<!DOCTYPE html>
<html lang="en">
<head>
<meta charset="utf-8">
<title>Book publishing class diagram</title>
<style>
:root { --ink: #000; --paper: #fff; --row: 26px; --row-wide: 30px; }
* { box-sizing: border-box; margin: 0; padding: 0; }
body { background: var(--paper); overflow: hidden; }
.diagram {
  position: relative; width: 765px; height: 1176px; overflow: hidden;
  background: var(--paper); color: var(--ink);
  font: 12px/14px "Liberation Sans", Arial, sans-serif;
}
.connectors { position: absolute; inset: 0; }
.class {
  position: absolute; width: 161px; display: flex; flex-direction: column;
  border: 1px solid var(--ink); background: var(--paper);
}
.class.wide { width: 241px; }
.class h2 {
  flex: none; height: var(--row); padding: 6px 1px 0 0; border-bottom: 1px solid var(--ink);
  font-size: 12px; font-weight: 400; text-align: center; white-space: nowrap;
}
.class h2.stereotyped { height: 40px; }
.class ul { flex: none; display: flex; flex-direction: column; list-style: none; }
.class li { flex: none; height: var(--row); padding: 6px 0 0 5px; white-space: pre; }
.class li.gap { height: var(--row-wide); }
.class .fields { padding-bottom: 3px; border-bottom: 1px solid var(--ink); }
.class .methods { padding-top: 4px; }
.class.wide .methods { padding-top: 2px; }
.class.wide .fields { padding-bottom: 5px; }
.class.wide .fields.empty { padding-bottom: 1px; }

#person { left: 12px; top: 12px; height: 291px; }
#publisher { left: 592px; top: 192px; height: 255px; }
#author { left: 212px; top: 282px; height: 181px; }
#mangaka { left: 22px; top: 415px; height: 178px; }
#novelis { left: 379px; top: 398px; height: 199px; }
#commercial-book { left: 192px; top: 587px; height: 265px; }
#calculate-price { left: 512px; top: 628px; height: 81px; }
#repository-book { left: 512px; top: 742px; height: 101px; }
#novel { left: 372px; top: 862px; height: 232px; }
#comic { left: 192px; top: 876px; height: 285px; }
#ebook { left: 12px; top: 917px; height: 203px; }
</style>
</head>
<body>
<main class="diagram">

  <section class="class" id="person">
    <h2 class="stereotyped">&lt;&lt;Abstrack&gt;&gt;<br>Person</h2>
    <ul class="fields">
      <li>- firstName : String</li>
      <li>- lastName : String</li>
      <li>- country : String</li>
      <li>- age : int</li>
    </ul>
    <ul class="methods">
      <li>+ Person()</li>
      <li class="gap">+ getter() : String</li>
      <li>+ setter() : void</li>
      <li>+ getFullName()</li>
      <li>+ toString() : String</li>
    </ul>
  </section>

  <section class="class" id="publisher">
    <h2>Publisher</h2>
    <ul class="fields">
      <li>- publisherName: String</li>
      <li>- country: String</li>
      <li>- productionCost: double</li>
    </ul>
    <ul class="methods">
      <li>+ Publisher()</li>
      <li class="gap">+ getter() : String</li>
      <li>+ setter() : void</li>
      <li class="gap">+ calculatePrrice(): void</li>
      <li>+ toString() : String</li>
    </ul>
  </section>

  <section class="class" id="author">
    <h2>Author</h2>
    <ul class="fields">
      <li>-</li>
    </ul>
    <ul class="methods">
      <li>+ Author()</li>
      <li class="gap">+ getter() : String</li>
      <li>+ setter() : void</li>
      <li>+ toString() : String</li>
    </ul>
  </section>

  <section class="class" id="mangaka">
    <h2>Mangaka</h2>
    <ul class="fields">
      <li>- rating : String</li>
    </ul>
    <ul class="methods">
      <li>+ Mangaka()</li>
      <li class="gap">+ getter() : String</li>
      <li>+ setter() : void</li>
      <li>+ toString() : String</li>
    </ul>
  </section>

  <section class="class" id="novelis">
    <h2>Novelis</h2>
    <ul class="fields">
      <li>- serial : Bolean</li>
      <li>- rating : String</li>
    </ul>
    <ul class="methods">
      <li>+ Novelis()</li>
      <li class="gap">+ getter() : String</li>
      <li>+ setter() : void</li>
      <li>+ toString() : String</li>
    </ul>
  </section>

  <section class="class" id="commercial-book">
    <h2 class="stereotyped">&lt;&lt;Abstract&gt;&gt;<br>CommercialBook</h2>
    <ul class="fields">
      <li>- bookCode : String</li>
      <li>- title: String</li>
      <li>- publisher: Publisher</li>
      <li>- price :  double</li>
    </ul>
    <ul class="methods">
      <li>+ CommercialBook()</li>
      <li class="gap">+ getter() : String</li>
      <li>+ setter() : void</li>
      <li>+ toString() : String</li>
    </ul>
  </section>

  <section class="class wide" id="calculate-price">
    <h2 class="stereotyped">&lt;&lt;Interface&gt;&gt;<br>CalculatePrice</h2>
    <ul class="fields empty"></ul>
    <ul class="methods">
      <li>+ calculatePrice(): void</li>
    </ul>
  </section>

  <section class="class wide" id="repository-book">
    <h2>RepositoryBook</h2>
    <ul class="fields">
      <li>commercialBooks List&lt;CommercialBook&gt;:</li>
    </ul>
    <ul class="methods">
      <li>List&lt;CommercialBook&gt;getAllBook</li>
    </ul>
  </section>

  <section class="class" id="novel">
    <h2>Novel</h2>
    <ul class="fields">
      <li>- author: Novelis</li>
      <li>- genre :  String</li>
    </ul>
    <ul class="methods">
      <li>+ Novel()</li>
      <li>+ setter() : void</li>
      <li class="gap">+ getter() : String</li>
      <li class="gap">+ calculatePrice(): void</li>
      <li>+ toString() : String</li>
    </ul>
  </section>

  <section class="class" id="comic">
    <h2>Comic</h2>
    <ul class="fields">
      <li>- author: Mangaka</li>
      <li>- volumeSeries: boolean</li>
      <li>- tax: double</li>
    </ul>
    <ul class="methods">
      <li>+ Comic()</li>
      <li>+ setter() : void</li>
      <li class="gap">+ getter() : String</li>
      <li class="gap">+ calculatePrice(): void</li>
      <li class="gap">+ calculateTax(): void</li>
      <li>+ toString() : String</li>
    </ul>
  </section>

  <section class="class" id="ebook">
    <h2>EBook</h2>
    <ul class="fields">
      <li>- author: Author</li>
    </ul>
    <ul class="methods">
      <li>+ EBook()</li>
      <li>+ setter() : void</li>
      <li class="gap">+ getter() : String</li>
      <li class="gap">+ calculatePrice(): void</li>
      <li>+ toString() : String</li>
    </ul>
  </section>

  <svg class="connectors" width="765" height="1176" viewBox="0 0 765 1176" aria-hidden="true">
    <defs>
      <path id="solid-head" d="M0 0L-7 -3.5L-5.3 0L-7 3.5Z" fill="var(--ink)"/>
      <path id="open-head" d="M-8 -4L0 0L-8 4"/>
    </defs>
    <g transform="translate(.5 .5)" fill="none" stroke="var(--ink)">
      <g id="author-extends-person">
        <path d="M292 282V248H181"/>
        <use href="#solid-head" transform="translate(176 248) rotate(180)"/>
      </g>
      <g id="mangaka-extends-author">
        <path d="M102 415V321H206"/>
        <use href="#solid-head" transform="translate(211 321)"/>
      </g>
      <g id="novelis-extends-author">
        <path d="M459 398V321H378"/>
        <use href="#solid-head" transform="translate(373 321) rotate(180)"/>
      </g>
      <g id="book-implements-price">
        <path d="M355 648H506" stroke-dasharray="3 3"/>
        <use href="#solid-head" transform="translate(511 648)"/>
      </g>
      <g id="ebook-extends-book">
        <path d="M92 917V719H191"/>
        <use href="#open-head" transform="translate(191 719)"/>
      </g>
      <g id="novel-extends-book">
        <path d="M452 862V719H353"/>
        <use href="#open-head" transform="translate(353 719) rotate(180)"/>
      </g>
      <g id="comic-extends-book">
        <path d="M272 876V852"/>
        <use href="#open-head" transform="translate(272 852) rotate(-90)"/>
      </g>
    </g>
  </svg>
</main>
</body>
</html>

**YOUR OBJECTIVE:**
Please return a copy of each line in the entries that has the string "extends".

**ANSWER TO THE EXERCISE:**
      <g id="author-extends-person">
      <g id="mangaka-extends-author">
      <g id="novelis-extends-author">
      <g id="ebook-extends-book">
      <g id="novel-extends-book">
      <g id="comic-extends-book">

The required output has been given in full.